Now I have a secret, and it is like an illness. My habit of concealment is so highly developed I am able to accommodate it. But is is painful--hiding it, living with it. The secrecy re-creates the multiple lives that I am used to. But it is not simple, and it is not the game I had invented as a teenager. I am fifty-two. I know that a double life, a life of multiple personalities, is not an alternating existence of first one then another, like an actor changing clothes. It is both lives, multiple lives, felt and led simultaneously.
And so all the time I am Gary Freedman, watching television or listening to music; going to the library or reading a book; or walking down the street or telling my therapist stories or making plans or fantasizing about making love--all that time, the secret twitches within me.
I believe that others too lead multiple lives. Complex people playing multiple roles. Like myself there are people who are explorers and criminals, suicidal psychotics and saints, political prisoners and statesmen, actors and men of the cloth. We do not will these beings into existence. These multiple personalities emerge of their own accord. They are directed by our unconscious wishes, fantasies, conflicts and prohibitions. Psychic complexity cripples some lives and enriches others.
The multiple personalities of my self make me especially sensitive to the multiplicity of others.

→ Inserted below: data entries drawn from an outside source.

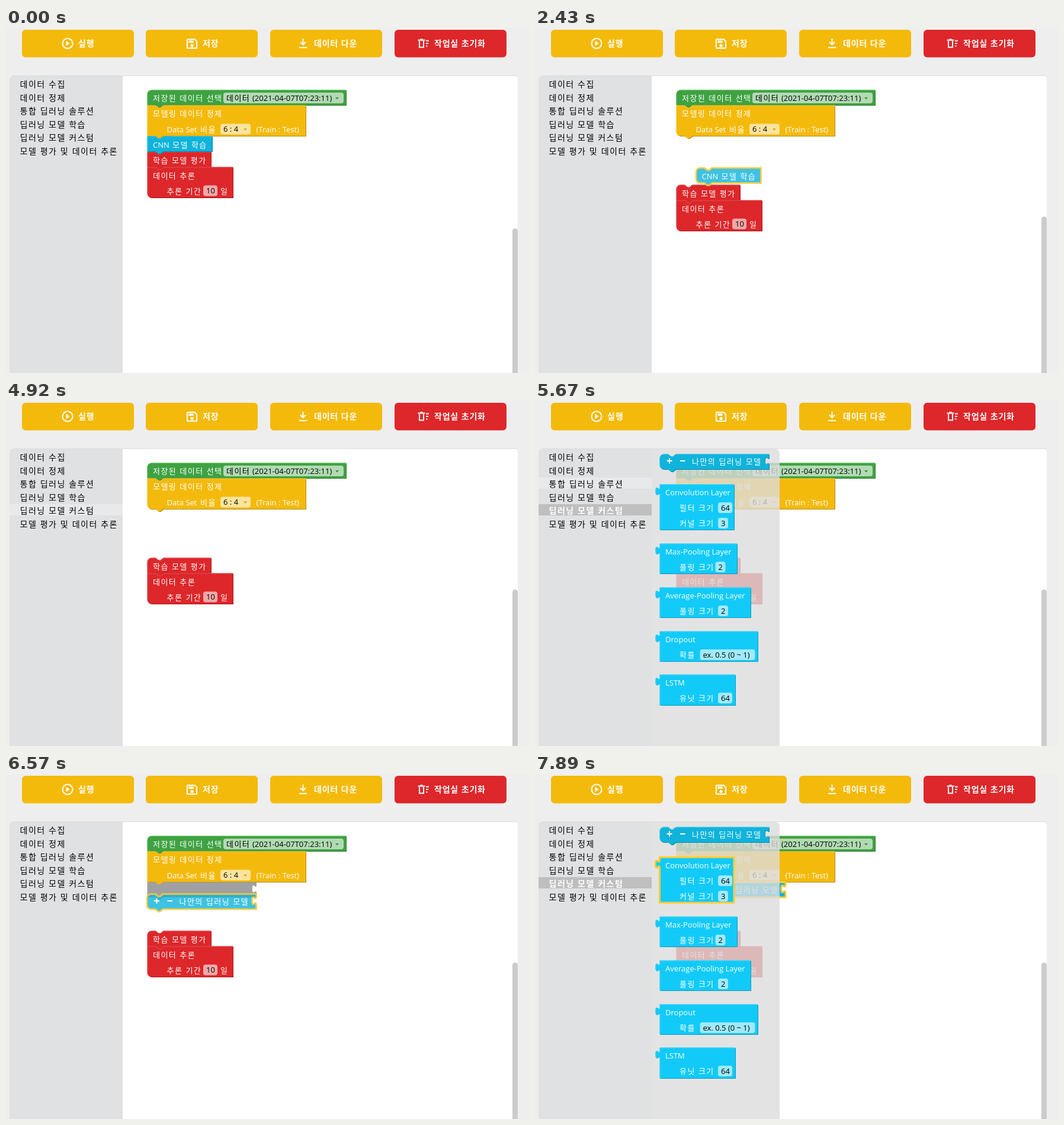
Write an HTML page that moves like this. It is 883 px wide and 582 px high and loops after 8 s.

```html
<!DOCTYPE html>
<html lang="ko">
<head>
<meta charset="utf-8">
<title>블록 편집기</title>
<style>
  html, body { margin: 0; width: 100%; height: 100%; overflow: hidden; background: #eeeeee; }
  svg { display: block; }
  text { font: 13px 'Open Sans', 'Noto Sans CJK KR', 'Noto Sans CJK', sans-serif; white-space: pre; }
  .ko { font-family: 'Noto Sans CJK KR', 'Noto Sans CJK', sans-serif; font-weight: 500; letter-spacing: 1.45px; }
  .menu { font-size: 14px; font-weight: 400; letter-spacing: 1.5px; }
  .button { font-size: 14px; font-weight: 700; letter-spacing: .8px; }
  .icon { fill: none; stroke: #fff; stroke-width: 2; }
  .solid { fill: #fff; stroke: none; }
  .light { fill: none; stroke-width: 1; }
  .selected .main { stroke: #fc3; stroke-width: 3; }
  .selected .light, .marker .light, .marker .dark, .dragging .light, .dragging .dark { display: none; }
  .dragging .main { fill-opacity: .8; stroke-opacity: .8; }
</style>
</head>
<body>
<svg id="stage" width="883" height="582" viewBox="0 0 883 582"></svg>
<script>
const LOOP = 8000, STEP = 30;
const GREEN = [122, 44, 44], YELLOW = [45, 91, 50], CYAN = [192, 87, 46],
      RED = [359, 73, 51], SKY = [192, 94, 52], GREY = [220, 1, 63];
const stage = document.getElementById('stage');

function add(parent, tag, attrs = {}, text) {
  const el = document.createElementNS('http://www.w3.org/2000/svg', tag);
  for (const key in attrs) el.setAttribute(key, attrs[key]);
  if (text) el.textContent = text;
  parent.appendChild(el);
  return el;
}
const rect = (parent, x, y, width, height, fill, rx = 0) =>
  add(parent, 'rect', { x, y, width, height, fill, rx });
const isKorean = str => /[가-힣]/.test(str);
const label = (parent, x, y, str, fill = '#fff', kind = '') =>
  add(parent, 'text', { x, y: y + 4.8, fill, class: (isKorean(str) ? 'ko ' : 'en ') + kind }, str);
const show = (el, on) => { el.style.display = on ? '' : 'none'; };
const place = (el, x, y) => el.setAttribute('transform', `translate(${x} ${y})`);
const hsl = ([h, s, l], gain = 1) => `hsl(${h} ${s}% ${Math.min(l * gain, 90)}%)`;

// Outline of a puzzle block, plus its lit top-left edge.
function outline({ w, h, tl, bl, notch, foot, socket, tab }) {
  const dip = notch ? 'H14 l5,4 h3 l5,-4 ' : '';
  const corner = tl ? 'V7 a7,7 0 0 1 7,-7 ' : 'V0 ';
  const plug = tab ? 'V18.1 c0,-9 -7.2,7 -7.2,-6.8 s7.2,2.3 7.2,-6.8 ' : '';
  const edge = plug + corner + dip + `H${w} `;
  const base = bl ? h - 7 : h;
  const full = `M0,${base} ` + edge +
    (socket ? 'v4.5 c0,9 -7.2,-7 -7.2,6.8 s7.2,-2.3 7.2,6.8 ' : '') + `V${h} ` +
    (foot ? 'H27 l-5,4 h-3 l-5,-4 ' : '') +
    (bl ? 'H7 a7,7 0 0 1 -7,-7 z' : 'H0 z');
  return { full, edge: `M0,${base} ` + edge };
}

// labels: [x, y, text, fill]; fields: [x, y, width, text, arrow x]
function block(parent, color, shape, labels = [], fields = []) {
  const g = add(parent, 'g');
  const body = add(g, 'g');
  place(body, -.5, -.5);
  const dark = add(body, 'path', { fill: hsl(color, .75), class: 'dark', transform: 'translate(1 1)' });
  const main = add(body, 'path', { fill: hsl(color), class: 'main' });
  const light = add(body, 'path', { class: 'light', stroke: hsl(color, 1.2), transform: 'translate(.5 .5)' });
  // The shaded rim is part of the block's outer size.
  const w = shape.w - .5, h = shape.h - .5;
  let key;
  g.form = (tl, bl) => {
    if (key === `${tl}${bl}`) return;
    key = `${tl}${bl}`;
    const { full, edge } = outline({ ...shape, w, h, tl, bl });
    dark.setAttribute('d', full);
    main.setAttribute('d', full);
    light.setAttribute('d', edge);
  };
  g.form(!!shape.tl, !!shape.bl);
  g.select = on => g.classList.toggle('selected', on);
  g.drag = on => g.classList.toggle('dragging', on);
  g.fields = fields.map(([x, y, width, str, arrow]) => {
    const box = rect(g, x, y - 9, width, 18, '#fff', 4);
    box.setAttribute('fill-opacity', .6);
    if (str) label(g, x + 5, y, str, '#000');
    if (arrow) add(g, 'path', { d: `M${arrow - 3},${y - 1} h6 l-3,3.5 z`, fill: hsl(color, .9) });
    return box;
  });
  labels.forEach(([x, y, str, fill]) => label(g, x, y, str, fill));
  return g;
}

function customBlock(parent) {
  const g = block(parent, CYAN, { w: 185, h: 26, tl: true, bl: true, notch: true, foot: true, socket: true },
    [[54, 12.5, '나만의 딥러닝 모델']]);
  add(g, 'path', { class: 'icon', d: 'M11.5,11 h9 M16,6.5 v9 M34,11 h8.5' });
  return g;
}

// Toolbar
[[27, '실행', 122], [236, '저장', 332], [446, '데이터 다운', 520], [656, '작업실 초기화', 723]]
  .forEach(([x, str, tx], i) => {
    rect(stage, x, 3, 189, 46.5, hsl(i < 3 ? YELLOW : RED), 6);
    label(stage, tx, 26.2, str, '#fff', 'button');
  });
add(stage, 'circle', { class: 'icon', cx: 104, cy: 26, r: 8.5 });
add(stage, 'path', { class: 'solid', d: 'M101.5,21.8 v8.4 l6,-4.2 z' });
add(stage, 'path', { class: 'icon', d: 'M307,19 h11.5 l3.5,3.5 V33 a1,1 0 0 1 -1,1 H307 a1,1 0 0 1 -1,-1 V20 a1,1 0 0 1 1,-1 z' });
add(stage, 'path', { class: 'solid', d: 'M308.5,21 h8 v4 h-8 z M314,27 a2.6,2.6 0 1 0 .1,0 z' });
add(stage, 'path', { class: 'icon', d: 'M495,33 h13 M501.5,18 v8 M497,23.5 l4.5,4.5 4.5,-4.5' });
add(stage, 'path', { class: 'icon', d: 'M698,22 v10.5 h7 V22 M695.5,20.5 h12 M699.5,19 h4 M709,21.5 h5 M709,26 h4 M709,30.5 h2.5' });

// Workspace and side menu
add(stage, 'path', { d: 'M6,582 V88 a8,8 0 0 1 8,-8 H860 a5,5 0 0 1 5,5 V582 z', fill: '#dcdcdc' });
add(stage, 'path', { d: 'M197,582 V81 H860 a4,4 0 0 1 4.5,4.5 V582 z', fill: '#fff' });
add(stage, 'path', { d: 'M6,582 V89 a8,8 0 0 1 8,-8 H197 V582 z', fill: '#dfe1e2' });
const scrollbar = rect(stage, 855, 338, 9, 300, '#cccccc', 4.5);

const rows = ['데이터 수집', '데이터 정제', '통합 딥러닝 솔루션', '딥러닝 모델 학습', '딥러닝 모델 커스텀', '모델 평가 및 데이터 추론']
  .map((str, i) => {
    const y = 84 + i * 22.5;
    const back = rect(stage, 6, y, 191, 19, '#e8e9ea');
    return { back, text: label(stage, 23.5, y + 11.5, str, '#000', 'menu') };
  });

// Blocks on the workspace
const canvas = add(stage, 'g');
const green = block(canvas, GREEN, { w: 336, h: 26, tl: true, foot: true },
  [[9, 13, '저장된 데이터 선택'], [133, 13.5, '데이터', '#000'], [177, 13.5, '(2021-04-07T07:23:11)', '#000']],
  [[128, 13, 203, '', 320]]);
const yellow = block(canvas, YELLOW, { w: 268, h: 52, notch: true, foot: true },
  [[9, 13, '모델링 데이터 정제'], [32.5, 40, 'Data Set'], [89, 40, '비율'], [183.5, 40, '(Train : Test)']],
  [[123, 39.5, 51, '6 : 4', 165]]);
const markers = [107, 110, 185].map(w => {
  const g = block(canvas, GREY, { w, h: 26, notch: true, foot: true, socket: w === 185 });
  g.classList.add('marker');
  return g;
});
const redStack = add(canvas, 'g');
const red = block(redStack, RED, { w: 108, h: 26, notch: true, foot: true }, [[9, 14, '학습 모델 평가']]);
const infer = block(redStack, RED, { w: 145, h: 52, notch: true, bl: true },
  [[9, 14, '데이터 추론'], [32.5, 40, '추론 기간'], [123, 40, '일']],
  [[94, 39.5, 24, '10']]);
const cnn = block(canvas, CYAN, { w: 110, h: 26, notch: true, foot: true }, [[9, 14, 'CNN'], [42, 14, '모델 학습']]);
const custom = customBlock(canvas);
place(green, 239, 105);
place(infer, 0, 26);

// Flyout
const flyout = add(stage, 'g');
add(flyout, 'path', { d: 'M197,81 H406 a7,7 0 0 1 7,7 V582 H197 z', fill: '#ddd', 'fill-opacity': .8 });
const flyCustom = customBlock(flyout);
place(flyCustom, 211, 90);
const layer = (y, w, h, title, rest, fields) => {
  const g = block(flyout, SKY, { w, h, tab: true }, [[9, 13.5, title], ...rest], fields);
  place(g, 211, y);
  return g;
};
const conv = layer(141, 126, 77, 'Convolution Layer', [[33, 39, '필터 크기'], [33, 65, '커널 크기']],
  [[98, 39, 24, '64'], [98, 65, 17, '3']]);
layer(241, 131, 51, 'Max-Pooling Layer', [[33, 39, '풀링 크기']], [[93.5, 39, 17, '2']]);
layer(315, 154, 51, 'Average-Pooling Layer', [[33, 39, '풀링 크기']], [[98, 39, 17, '2']]);
layer(389, 166, 51, 'Dropout', [[33, 39, '확률']], [[67.5, 39, 93, 'ex. 0.5 (0 ~ 1)']]);
layer(462, 128, 52, 'LSTM', [[33, 39, '유닛 크기']], [[98, 39, 24, '64']]);

// Timeline: [ms, x, y] for drags, [ms, row] for the pointer over the menu
const redPath = [[1290, 239, 209], [1320, 236, 203], [1380, 237, 214], [1470, 238, 238], [1590, 239, 262], [1620, 239, 265]];
const cnnPath = [[2250, 239, 183], [2280, 240, 177], [2340, 246, 192], [2430, 272.5, 236.5], [2520, 335, 325],
  [2640, 475, 460], [2760, 607, 566]];
const customPath = [[6240, 218.5, 108.5], [6330, 226, 131], [6420, 233, 160], [6510, 238, 194], [6570, 238.5, 203],
  [6660, 239, 202]];
const hovers = [[0, 0], [3840, 4], [3930, 3], [3990, 2], [4020, 1], [4110, 2], [4140, 3], [4200, 2], [4260, 0], [4320, 1],
  [4470, 2], [4530, 3], [4560, 0], [4620, 4], [4890, 0], [4920, 5], [5430, 0], [5640, 4], [5670, 3], [5700, 2],
  [5760, 1], [5790, 0], [6930, 6], [6960, 5], [6990, 4], [7050, 5], [7080, 0], [7110, 6], [7320, 0], [7350, 5], [7650, 0]];

function along(path, t) {
  const i = path.findIndex(p => p[0] > t);
  if (i === 0) return path[0].slice(1);
  if (i < 0) return path[path.length - 1].slice(1);
  const [t0, x0, y0] = path[i - 1], [t1, x1, y1] = path[i];
  const k = (t - t0) / (t1 - t0);
  return [x0 + (x1 - x0) * k, y0 + (y1 - y0) * k];
}

function render(t) {
  const within = (a, b) => t >= a && t < b;
  const open = within(5430, 6240) || t >= 7650;

  const hovered = hovers.filter(h => h[0] <= t).pop()[1];
  rows.forEach(({ back, text }, i) => {
    const chosen = open && i === 4;
    show(back, chosen || hovered === i + 1);
    back.setAttribute('fill', chosen ? '#bfbfbf' : '#e8e9ea');
    text.setAttribute('fill', chosen ? '#fff' : '#000');
    text.style.fontWeight = chosen ? 700 : 400;
  });
  scrollbar.setAttribute('y', t < 1620 ? 338 : 318);

  const pushed = within(6270, 6420);
  place(yellow, 239, pushed ? 157 : 131);
  yellow.form(false, within(2370, 6420));

  place(redStack, ...along(redPath, t));
  red.drag(within(1320, 1620));
  infer.drag(within(1320, 1620));
  red.form(t >= 1320, false);
  red.select(within(990, 1980));
  const field = infer.fields[0];
  field.setAttribute('stroke', within(540, 630) ? '#fff' : 'none');
  field.setAttribute('stroke-width', 2);

  show(cnn, t < 2790);
  place(cnn, ...along(cnnPath, t));
  cnn.drag(t >= 2280);
  cnn.form(t >= 2280, t >= 1470);
  cnn.select(t >= 1980);

  const dropped = t >= 6870;
  show(custom, t >= 6240);
  place(custom, ...(dropped ? [239, 183] : along(customPath, t)));
  custom.drag(!dropped);
  custom.form(!dropped, true);
  custom.select(true);

  show(markers[0], within(1320, 1470));
  place(markers[0], 239, 209);
  show(markers[1], within(2280, 2370));
  place(markers[1], 239, 183);
  show(markers[2], within(6270, 6870));
  place(markers[2], 239, pushed ? 131 : 183);

  show(flyout, open);
  flyCustom.select(within(5940, 6240));
  conv.select(t >= 7890);
}

const start = performance.now();
function tick() {
  const t = (performance.now() - start) % LOOP;
  render(Math.floor(t / STEP) * STEP);
  requestAnimationFrame(tick);
}
tick();
</script>
</body>
</html>
```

Identity diffusion, like the gift of empathizing, central to such diverse arts as psychotherapy and playwriting is little understood. The special kind of imagination that permits one to imagine another, to put himself in the place of another, involves at the very least some experience of incompletion on the part of the "I," with some hope of closure by way of identification with the "thou," thus often thought in Western culture as a feminine quality. But there is more than this. There is a diffusion of identity to accommodate--an inner gallery of characters, and there is a detached witnessing of the entire process. Put to creative use, such a gallery may issue in the career choice of writer, actor, playwright, or any other artist. Given different dimensions, the outcome may be the practice of psychotherapy. With less good fortune, a self-effacing, indecisive chameleon emerges, with a chronic sense of weakness, suggestibility, fraudulence, or hypocrisy. I myself have ultimately known all these uses of my extraordinary state of multiple selves.